● **Extracted information**:
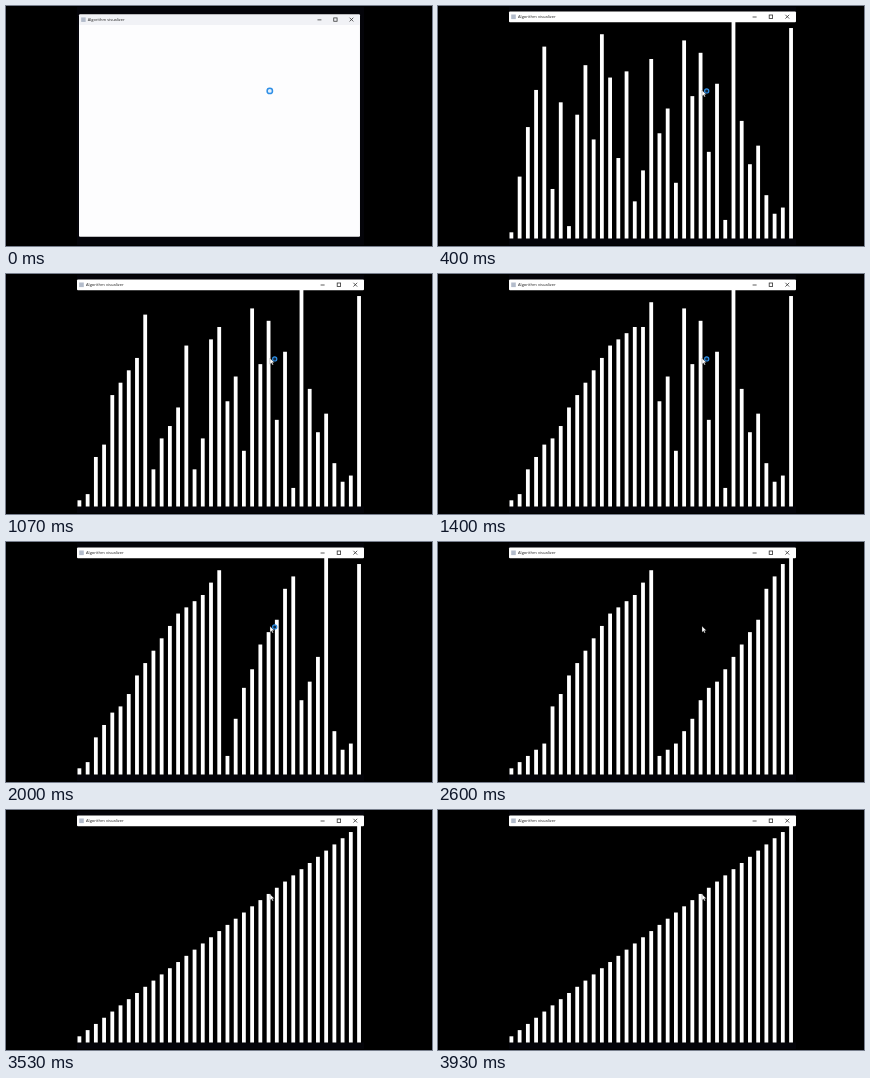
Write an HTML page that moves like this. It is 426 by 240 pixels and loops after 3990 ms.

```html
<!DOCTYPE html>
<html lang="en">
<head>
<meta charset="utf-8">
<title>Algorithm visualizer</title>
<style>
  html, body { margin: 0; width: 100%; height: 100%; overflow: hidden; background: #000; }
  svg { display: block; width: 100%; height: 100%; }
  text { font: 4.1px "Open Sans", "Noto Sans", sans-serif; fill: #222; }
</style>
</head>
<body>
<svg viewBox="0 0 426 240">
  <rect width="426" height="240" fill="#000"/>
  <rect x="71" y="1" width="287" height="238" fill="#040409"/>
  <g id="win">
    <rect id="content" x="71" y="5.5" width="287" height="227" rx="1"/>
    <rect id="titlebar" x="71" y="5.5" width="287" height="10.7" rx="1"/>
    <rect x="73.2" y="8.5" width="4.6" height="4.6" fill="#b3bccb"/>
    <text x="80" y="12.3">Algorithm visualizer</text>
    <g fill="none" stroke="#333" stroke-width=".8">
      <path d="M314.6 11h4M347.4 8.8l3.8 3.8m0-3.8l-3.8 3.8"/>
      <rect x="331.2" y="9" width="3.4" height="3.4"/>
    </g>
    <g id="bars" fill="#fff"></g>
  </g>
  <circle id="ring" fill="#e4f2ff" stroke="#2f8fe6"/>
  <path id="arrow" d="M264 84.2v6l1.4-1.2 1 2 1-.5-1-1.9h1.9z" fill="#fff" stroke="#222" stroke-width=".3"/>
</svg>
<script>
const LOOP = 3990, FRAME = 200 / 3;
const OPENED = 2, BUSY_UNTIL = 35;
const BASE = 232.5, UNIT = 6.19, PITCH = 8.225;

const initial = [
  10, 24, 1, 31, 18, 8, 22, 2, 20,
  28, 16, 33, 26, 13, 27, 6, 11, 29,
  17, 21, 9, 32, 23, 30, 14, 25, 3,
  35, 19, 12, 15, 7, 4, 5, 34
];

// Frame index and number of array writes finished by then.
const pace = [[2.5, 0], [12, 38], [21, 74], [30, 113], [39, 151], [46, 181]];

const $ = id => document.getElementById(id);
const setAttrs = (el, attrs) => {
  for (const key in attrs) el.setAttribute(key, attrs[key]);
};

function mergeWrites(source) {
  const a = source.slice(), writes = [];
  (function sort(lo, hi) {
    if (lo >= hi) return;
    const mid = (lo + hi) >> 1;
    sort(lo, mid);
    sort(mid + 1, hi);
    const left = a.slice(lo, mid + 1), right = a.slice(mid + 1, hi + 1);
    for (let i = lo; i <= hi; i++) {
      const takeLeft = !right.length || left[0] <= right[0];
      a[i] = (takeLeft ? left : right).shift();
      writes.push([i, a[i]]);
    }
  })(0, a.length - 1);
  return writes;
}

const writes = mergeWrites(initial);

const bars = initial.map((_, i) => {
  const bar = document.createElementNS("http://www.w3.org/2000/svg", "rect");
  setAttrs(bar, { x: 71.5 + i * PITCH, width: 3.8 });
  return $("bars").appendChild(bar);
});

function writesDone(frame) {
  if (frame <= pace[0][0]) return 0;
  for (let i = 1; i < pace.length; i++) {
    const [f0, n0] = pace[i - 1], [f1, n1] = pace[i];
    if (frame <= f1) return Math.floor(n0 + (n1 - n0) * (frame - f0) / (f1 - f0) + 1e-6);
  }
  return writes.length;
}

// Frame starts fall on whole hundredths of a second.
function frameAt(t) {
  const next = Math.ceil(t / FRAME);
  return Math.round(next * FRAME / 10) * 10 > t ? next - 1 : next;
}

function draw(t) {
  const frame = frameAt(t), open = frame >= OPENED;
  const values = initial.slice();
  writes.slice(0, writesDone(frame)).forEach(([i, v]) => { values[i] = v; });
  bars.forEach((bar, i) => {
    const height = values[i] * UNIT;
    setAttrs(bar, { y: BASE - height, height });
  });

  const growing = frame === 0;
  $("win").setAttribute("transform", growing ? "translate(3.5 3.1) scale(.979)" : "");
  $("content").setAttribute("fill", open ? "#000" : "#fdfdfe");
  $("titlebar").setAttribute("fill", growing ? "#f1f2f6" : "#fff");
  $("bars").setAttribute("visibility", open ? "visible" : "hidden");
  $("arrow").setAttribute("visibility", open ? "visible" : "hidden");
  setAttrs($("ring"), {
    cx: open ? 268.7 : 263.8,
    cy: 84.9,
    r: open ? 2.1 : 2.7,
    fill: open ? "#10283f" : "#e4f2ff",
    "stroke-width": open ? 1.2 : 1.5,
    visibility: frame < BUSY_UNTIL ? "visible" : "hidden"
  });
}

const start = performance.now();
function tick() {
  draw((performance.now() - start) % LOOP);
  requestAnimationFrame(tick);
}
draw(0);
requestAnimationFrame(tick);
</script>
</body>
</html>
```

---

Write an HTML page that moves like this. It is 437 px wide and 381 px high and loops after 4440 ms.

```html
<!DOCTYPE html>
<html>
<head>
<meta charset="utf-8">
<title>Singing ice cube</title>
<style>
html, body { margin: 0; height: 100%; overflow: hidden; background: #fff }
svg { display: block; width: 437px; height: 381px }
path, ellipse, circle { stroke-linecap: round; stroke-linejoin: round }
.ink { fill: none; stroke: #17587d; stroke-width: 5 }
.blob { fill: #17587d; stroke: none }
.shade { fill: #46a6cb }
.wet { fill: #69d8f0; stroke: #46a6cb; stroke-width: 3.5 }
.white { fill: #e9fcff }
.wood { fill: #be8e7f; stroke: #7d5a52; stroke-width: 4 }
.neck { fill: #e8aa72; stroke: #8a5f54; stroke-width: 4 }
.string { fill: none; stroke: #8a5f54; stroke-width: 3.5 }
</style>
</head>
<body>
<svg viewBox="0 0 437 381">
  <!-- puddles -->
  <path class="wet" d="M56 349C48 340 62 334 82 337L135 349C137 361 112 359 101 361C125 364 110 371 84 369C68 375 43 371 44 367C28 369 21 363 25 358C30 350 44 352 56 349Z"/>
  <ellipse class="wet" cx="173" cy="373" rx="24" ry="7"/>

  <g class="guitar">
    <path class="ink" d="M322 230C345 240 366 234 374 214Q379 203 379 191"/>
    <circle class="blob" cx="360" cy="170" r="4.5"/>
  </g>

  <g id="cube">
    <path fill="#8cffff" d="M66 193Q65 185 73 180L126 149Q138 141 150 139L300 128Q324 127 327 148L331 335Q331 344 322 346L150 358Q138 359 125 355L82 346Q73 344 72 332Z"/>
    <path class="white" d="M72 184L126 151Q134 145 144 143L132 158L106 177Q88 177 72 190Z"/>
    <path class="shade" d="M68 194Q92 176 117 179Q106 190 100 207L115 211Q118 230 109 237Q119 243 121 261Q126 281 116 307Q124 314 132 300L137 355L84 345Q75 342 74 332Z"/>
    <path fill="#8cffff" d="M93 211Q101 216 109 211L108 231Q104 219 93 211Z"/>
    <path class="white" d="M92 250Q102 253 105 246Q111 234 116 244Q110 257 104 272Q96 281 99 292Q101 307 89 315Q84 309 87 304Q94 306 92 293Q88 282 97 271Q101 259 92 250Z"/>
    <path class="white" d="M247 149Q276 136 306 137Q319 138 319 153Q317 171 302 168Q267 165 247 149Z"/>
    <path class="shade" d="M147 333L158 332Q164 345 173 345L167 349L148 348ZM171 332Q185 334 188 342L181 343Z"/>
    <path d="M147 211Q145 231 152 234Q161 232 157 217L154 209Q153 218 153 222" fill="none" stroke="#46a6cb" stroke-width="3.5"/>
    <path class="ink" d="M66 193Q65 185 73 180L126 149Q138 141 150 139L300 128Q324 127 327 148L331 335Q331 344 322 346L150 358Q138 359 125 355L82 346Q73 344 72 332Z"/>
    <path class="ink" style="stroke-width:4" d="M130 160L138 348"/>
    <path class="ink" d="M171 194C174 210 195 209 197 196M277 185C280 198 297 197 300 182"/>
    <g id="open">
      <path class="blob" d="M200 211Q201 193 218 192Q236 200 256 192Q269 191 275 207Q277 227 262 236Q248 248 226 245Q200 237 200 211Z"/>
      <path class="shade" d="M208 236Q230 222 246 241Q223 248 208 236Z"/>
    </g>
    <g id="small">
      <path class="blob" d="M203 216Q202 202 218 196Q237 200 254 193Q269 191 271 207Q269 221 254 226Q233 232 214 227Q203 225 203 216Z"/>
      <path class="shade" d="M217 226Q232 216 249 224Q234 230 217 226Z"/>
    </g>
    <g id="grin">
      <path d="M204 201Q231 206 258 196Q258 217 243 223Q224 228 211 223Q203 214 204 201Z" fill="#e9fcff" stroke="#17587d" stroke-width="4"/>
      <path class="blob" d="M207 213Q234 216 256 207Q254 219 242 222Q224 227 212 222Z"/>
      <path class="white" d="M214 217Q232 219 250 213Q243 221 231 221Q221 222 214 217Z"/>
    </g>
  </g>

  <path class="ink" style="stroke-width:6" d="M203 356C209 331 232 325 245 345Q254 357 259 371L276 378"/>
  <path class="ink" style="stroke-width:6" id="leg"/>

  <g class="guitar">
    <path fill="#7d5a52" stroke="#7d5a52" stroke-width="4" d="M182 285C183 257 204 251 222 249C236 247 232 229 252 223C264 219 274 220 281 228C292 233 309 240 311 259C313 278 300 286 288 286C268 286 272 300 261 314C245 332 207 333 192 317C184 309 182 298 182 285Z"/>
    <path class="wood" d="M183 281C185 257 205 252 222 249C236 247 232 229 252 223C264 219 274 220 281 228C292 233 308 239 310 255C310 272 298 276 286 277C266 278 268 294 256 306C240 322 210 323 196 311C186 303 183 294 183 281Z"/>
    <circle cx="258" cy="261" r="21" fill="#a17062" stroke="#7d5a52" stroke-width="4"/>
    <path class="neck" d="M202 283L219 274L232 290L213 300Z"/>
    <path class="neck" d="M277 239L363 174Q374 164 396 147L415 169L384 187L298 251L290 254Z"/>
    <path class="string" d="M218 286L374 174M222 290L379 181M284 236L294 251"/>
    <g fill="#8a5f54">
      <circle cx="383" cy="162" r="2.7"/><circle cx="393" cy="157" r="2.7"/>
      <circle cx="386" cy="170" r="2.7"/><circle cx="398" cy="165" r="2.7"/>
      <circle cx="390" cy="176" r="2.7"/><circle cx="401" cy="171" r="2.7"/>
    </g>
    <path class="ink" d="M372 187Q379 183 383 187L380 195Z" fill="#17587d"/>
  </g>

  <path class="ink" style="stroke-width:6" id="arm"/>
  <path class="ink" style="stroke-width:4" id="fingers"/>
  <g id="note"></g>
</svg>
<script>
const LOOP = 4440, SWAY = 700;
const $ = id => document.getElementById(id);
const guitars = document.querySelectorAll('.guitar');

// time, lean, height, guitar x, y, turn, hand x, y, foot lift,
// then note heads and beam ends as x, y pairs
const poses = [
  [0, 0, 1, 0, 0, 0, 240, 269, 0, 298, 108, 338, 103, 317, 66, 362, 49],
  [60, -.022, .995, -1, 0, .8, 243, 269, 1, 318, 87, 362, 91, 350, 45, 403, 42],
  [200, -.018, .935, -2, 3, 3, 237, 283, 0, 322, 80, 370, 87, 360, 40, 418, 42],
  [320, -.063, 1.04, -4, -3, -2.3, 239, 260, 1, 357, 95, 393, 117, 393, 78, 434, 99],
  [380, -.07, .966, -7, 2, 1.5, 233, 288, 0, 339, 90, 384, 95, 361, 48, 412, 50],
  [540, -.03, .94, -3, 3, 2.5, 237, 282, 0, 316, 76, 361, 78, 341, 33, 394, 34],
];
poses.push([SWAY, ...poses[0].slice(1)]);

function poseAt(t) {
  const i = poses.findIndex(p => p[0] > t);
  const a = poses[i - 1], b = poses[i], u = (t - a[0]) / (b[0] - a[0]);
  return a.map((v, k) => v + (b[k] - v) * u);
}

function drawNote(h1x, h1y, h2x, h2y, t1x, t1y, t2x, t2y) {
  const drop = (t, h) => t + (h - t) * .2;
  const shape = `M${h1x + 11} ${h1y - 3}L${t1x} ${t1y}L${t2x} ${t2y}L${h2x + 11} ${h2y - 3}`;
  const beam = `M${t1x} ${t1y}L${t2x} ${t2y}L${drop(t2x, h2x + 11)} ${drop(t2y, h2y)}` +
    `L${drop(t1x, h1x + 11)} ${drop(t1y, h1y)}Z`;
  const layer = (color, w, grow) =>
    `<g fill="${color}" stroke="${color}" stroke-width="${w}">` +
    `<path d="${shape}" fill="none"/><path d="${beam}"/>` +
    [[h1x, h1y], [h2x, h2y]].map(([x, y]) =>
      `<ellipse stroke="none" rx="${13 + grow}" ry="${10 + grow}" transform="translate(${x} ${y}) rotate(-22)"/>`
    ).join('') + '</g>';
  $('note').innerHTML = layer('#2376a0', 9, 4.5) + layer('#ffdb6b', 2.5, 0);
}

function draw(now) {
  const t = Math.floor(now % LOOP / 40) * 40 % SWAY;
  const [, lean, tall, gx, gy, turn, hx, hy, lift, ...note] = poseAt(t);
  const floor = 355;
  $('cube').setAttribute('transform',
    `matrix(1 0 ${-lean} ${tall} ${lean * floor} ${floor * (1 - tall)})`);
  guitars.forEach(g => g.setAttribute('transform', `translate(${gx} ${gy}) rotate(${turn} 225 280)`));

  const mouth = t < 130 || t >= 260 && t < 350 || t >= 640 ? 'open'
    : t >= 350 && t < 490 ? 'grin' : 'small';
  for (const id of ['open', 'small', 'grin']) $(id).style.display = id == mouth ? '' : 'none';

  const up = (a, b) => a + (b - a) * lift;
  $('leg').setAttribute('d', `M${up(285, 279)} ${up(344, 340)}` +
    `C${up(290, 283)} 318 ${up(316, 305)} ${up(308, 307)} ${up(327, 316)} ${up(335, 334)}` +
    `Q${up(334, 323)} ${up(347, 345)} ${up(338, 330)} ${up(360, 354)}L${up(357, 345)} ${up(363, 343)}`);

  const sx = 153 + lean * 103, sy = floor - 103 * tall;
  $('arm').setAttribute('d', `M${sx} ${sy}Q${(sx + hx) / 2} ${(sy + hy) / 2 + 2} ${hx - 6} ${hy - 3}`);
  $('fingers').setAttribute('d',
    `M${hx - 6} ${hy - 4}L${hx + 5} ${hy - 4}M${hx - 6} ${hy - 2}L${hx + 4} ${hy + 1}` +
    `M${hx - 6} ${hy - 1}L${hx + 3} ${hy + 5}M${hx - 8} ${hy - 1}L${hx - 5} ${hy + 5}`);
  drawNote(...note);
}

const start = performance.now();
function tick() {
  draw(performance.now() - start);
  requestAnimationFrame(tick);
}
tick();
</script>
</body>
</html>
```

● **Exercise details**: Copy every line of the material above in which the word "hidden" appears.

● **Result of the exercise**:
  html, body { margin: 0; width: 100%; height: 100%; overflow: hidden; background: #000; }
  $("bars").setAttribute("visibility", open ? "visible" : "hidden");
  $("arrow").setAttribute("visibility", open ? "visible" : "hidden");
    visibility: frame < BUSY_UNTIL ? "visible" : "hidden"
html, body { margin: 0; height: 100%; overflow: hidden; background: #fff }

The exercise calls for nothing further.